▶ To do: Please repeat exactly the lines below from the one containing "915C535 860 570" down to the one containing "860C860 825 900", both included, and nothing else.

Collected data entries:
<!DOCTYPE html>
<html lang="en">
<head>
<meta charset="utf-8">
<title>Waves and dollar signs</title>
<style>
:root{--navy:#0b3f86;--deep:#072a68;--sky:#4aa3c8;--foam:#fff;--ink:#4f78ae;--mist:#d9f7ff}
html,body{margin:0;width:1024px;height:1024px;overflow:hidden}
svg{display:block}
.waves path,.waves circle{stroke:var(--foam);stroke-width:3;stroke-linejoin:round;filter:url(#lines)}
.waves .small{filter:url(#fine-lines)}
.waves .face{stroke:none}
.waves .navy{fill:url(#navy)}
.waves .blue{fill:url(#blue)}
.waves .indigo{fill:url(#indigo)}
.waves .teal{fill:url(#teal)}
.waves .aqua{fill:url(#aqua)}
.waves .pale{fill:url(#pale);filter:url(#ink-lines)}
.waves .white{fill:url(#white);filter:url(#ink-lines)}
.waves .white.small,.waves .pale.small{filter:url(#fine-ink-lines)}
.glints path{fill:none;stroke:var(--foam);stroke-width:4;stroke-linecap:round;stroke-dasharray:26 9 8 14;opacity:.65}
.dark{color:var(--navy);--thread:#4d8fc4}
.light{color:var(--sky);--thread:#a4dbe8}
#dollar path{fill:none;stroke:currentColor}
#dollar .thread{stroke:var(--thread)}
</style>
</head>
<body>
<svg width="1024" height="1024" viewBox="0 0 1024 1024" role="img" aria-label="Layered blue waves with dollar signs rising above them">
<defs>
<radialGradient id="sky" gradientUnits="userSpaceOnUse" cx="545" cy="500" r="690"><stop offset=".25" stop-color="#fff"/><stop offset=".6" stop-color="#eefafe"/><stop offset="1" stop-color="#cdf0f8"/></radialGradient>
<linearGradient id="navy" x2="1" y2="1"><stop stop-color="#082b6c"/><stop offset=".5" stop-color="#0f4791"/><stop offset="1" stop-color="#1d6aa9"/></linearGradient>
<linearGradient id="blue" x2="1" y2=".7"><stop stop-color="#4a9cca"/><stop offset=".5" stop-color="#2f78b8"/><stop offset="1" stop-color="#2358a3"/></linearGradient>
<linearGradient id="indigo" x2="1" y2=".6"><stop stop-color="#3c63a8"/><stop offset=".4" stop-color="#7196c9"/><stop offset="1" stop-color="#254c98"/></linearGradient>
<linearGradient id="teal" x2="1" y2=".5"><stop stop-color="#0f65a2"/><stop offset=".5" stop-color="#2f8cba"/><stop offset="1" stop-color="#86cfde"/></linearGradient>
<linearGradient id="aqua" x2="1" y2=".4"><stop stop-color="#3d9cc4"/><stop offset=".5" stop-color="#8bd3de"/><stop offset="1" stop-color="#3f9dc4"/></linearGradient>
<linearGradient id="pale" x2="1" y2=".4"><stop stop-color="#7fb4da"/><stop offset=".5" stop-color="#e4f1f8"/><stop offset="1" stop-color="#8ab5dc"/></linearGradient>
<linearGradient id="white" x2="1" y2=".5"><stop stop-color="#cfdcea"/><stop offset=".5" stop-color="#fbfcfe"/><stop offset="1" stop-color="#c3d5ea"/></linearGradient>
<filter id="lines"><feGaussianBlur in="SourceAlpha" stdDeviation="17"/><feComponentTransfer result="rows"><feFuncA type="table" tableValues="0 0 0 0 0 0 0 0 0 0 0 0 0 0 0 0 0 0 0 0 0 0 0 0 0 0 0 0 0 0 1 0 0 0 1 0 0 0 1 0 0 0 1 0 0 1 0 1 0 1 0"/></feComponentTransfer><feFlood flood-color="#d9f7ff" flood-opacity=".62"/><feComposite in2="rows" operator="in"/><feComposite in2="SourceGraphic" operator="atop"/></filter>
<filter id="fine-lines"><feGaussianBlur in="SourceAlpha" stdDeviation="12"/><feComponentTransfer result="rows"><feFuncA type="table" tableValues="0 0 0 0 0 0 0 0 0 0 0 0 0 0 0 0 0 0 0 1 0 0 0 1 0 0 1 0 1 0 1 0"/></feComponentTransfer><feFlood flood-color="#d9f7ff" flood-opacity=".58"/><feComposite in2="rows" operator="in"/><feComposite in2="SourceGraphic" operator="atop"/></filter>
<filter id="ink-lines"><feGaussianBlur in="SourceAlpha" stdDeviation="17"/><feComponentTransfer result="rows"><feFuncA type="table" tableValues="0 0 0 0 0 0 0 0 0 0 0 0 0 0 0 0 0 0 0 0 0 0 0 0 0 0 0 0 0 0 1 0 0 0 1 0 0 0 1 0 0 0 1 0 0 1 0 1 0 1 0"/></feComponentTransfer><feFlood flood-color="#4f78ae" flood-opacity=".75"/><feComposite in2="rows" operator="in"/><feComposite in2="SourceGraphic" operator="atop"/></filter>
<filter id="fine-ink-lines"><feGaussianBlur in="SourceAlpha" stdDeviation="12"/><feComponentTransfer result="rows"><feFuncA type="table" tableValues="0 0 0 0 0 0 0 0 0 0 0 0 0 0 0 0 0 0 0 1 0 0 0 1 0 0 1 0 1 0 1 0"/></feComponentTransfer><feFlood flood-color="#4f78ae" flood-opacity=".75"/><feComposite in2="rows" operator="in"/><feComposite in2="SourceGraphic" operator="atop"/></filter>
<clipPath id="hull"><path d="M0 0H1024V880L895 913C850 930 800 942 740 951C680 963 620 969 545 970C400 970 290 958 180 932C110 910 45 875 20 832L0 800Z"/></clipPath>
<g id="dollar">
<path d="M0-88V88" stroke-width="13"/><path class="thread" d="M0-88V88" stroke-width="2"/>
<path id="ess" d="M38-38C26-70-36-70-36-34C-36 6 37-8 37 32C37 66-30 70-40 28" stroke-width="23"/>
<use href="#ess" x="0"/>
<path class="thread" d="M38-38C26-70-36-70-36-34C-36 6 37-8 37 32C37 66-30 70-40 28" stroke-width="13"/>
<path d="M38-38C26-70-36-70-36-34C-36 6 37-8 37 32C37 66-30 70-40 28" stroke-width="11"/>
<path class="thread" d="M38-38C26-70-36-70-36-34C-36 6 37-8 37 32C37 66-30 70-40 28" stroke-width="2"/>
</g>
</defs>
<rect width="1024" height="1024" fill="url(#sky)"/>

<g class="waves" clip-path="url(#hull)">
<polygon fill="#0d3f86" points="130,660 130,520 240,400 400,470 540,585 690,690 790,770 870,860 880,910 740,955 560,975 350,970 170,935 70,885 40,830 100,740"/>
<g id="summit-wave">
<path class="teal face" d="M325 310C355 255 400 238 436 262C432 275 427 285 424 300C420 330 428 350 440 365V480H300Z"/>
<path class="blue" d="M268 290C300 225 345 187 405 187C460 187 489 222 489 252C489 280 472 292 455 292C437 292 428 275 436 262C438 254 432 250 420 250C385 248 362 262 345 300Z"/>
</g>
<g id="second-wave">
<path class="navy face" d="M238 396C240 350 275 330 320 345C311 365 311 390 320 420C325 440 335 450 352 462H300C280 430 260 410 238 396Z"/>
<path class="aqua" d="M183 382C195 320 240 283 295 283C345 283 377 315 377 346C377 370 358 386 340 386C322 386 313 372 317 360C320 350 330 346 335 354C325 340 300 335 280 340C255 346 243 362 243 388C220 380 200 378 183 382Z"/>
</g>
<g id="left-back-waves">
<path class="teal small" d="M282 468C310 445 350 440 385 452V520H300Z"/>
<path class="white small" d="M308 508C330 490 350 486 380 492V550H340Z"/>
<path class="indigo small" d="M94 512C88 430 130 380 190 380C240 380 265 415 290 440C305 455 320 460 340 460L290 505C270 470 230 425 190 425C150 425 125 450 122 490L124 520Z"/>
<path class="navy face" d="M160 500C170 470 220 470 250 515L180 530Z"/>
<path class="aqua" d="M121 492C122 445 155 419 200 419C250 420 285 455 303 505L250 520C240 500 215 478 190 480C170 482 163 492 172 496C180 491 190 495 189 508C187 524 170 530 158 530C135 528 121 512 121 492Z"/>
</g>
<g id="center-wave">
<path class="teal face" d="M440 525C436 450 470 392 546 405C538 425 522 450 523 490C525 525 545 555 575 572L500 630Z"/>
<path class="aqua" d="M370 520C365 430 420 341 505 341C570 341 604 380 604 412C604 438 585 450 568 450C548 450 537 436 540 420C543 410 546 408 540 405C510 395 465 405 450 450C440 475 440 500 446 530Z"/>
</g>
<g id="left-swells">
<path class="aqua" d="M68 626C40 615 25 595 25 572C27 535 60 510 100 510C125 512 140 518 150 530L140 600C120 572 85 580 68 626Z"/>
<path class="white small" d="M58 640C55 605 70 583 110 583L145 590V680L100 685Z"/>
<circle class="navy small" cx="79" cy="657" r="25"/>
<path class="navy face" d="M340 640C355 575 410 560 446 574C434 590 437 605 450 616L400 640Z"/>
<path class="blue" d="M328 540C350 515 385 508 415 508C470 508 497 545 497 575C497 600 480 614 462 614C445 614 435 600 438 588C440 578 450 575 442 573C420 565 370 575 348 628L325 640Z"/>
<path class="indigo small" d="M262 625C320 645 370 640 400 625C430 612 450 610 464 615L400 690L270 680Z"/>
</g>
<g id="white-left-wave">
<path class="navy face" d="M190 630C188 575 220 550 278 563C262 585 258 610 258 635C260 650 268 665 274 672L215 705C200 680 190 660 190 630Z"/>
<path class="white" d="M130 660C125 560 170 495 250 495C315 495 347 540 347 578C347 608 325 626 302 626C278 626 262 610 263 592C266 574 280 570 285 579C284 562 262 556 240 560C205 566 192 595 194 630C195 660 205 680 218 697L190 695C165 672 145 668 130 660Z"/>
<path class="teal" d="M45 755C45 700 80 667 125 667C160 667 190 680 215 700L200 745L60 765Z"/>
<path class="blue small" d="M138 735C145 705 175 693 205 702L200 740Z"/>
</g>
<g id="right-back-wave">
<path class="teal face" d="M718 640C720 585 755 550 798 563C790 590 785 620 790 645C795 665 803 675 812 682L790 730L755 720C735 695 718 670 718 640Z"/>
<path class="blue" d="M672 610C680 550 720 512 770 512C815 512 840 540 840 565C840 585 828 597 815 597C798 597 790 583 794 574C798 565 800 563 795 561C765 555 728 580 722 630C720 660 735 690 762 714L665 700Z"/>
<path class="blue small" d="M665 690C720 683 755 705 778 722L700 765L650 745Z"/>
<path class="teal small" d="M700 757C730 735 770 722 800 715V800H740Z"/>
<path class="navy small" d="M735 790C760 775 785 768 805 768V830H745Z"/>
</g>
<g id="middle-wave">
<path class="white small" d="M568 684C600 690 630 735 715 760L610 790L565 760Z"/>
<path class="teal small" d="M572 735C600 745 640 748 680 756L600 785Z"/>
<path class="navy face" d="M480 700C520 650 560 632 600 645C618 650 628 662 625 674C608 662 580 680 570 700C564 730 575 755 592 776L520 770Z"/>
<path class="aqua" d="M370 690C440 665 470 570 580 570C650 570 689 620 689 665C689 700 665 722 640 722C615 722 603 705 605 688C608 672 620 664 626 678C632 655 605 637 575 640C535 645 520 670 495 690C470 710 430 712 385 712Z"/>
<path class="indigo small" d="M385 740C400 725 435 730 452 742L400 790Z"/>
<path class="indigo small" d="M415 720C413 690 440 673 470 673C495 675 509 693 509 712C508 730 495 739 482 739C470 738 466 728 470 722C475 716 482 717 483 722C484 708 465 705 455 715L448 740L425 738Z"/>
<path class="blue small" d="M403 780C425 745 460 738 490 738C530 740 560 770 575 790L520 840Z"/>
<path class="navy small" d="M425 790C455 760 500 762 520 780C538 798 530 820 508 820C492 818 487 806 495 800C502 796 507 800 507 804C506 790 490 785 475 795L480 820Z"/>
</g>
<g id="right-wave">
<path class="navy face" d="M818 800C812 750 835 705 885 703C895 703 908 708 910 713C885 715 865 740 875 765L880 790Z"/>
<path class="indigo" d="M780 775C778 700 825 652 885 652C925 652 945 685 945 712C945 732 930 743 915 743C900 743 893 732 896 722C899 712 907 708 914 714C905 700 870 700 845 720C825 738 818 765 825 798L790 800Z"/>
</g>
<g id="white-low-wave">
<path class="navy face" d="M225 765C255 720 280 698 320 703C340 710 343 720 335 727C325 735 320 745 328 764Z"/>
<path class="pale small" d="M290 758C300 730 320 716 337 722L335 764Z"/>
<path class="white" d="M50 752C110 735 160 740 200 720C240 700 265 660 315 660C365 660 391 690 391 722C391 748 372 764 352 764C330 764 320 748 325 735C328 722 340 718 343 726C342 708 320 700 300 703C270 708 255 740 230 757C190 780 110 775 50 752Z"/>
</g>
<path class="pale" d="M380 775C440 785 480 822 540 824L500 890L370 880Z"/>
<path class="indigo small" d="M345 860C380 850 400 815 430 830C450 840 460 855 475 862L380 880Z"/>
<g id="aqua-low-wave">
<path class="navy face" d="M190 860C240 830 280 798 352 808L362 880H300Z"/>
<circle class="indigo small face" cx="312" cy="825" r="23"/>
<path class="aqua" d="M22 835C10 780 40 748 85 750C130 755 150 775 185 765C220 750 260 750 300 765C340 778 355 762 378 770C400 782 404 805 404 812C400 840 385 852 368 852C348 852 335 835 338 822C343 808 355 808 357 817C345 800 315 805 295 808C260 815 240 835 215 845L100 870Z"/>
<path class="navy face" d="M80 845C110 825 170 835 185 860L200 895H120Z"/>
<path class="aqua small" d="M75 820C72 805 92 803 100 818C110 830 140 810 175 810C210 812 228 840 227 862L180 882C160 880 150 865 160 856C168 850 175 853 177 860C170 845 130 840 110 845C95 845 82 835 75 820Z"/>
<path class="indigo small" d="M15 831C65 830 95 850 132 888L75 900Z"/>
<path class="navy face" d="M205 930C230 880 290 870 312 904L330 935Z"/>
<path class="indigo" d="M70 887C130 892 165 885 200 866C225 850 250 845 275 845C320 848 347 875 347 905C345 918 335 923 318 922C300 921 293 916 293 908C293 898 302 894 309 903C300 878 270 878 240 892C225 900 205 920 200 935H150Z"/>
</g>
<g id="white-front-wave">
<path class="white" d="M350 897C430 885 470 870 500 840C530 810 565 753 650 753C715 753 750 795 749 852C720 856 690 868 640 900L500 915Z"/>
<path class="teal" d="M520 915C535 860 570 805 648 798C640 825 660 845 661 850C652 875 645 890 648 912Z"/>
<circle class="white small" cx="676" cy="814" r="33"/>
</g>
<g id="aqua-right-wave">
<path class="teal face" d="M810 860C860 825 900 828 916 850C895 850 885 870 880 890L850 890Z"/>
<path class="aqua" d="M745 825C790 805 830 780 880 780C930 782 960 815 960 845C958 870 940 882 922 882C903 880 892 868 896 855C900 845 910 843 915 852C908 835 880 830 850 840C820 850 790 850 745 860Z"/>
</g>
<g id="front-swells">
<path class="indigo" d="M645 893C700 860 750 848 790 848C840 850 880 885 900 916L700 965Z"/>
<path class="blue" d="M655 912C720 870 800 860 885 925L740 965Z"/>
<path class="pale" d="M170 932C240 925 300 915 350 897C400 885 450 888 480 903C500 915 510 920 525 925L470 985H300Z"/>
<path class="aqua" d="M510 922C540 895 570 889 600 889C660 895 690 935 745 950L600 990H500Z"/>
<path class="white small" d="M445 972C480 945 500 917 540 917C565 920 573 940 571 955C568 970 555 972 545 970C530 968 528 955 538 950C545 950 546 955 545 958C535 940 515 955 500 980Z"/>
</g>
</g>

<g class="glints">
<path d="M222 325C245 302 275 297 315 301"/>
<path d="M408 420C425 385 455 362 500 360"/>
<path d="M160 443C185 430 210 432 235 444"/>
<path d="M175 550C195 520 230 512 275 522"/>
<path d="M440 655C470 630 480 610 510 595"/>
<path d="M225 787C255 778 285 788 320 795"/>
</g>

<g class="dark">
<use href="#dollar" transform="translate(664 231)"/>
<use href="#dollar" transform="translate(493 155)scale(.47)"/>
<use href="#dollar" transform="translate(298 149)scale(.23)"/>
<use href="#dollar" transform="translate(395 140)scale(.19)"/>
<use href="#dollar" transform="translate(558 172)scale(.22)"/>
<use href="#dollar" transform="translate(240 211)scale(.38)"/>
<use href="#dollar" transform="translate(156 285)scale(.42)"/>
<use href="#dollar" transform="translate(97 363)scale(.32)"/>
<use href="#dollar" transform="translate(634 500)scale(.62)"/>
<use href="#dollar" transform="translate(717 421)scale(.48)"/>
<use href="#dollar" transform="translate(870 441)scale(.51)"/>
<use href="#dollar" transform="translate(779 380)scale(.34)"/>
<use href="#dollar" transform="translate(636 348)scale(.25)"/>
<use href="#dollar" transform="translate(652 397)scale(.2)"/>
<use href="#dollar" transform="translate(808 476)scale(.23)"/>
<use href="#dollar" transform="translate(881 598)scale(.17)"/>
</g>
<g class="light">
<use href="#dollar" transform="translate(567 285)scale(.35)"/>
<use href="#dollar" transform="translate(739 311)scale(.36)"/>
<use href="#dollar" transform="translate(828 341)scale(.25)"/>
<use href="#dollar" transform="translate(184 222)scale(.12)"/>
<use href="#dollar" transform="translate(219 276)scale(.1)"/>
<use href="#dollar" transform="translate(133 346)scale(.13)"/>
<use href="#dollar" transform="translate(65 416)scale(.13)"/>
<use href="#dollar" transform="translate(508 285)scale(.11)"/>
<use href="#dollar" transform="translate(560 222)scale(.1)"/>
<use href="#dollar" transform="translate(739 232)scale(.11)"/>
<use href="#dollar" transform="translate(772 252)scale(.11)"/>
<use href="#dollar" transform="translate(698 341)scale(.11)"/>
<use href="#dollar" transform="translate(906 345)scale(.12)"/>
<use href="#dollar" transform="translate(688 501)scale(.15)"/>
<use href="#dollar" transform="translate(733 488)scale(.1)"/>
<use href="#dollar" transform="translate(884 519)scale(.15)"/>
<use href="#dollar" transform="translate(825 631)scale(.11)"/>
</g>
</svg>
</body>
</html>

▶ Exercise result:
<path class="teal" d="M520 915C535 860 570 805 648 798C640 825 660 845 661 850C652 875 645 890 648 912Z"/>
<circle class="white small" cx="676" cy="814" r="33"/>
</g>
<g id="aqua-right-wave">
<path class="teal face" d="M810 860C860 825 900 828 916 850C895 850 885 870 880 890L850 890Z"/>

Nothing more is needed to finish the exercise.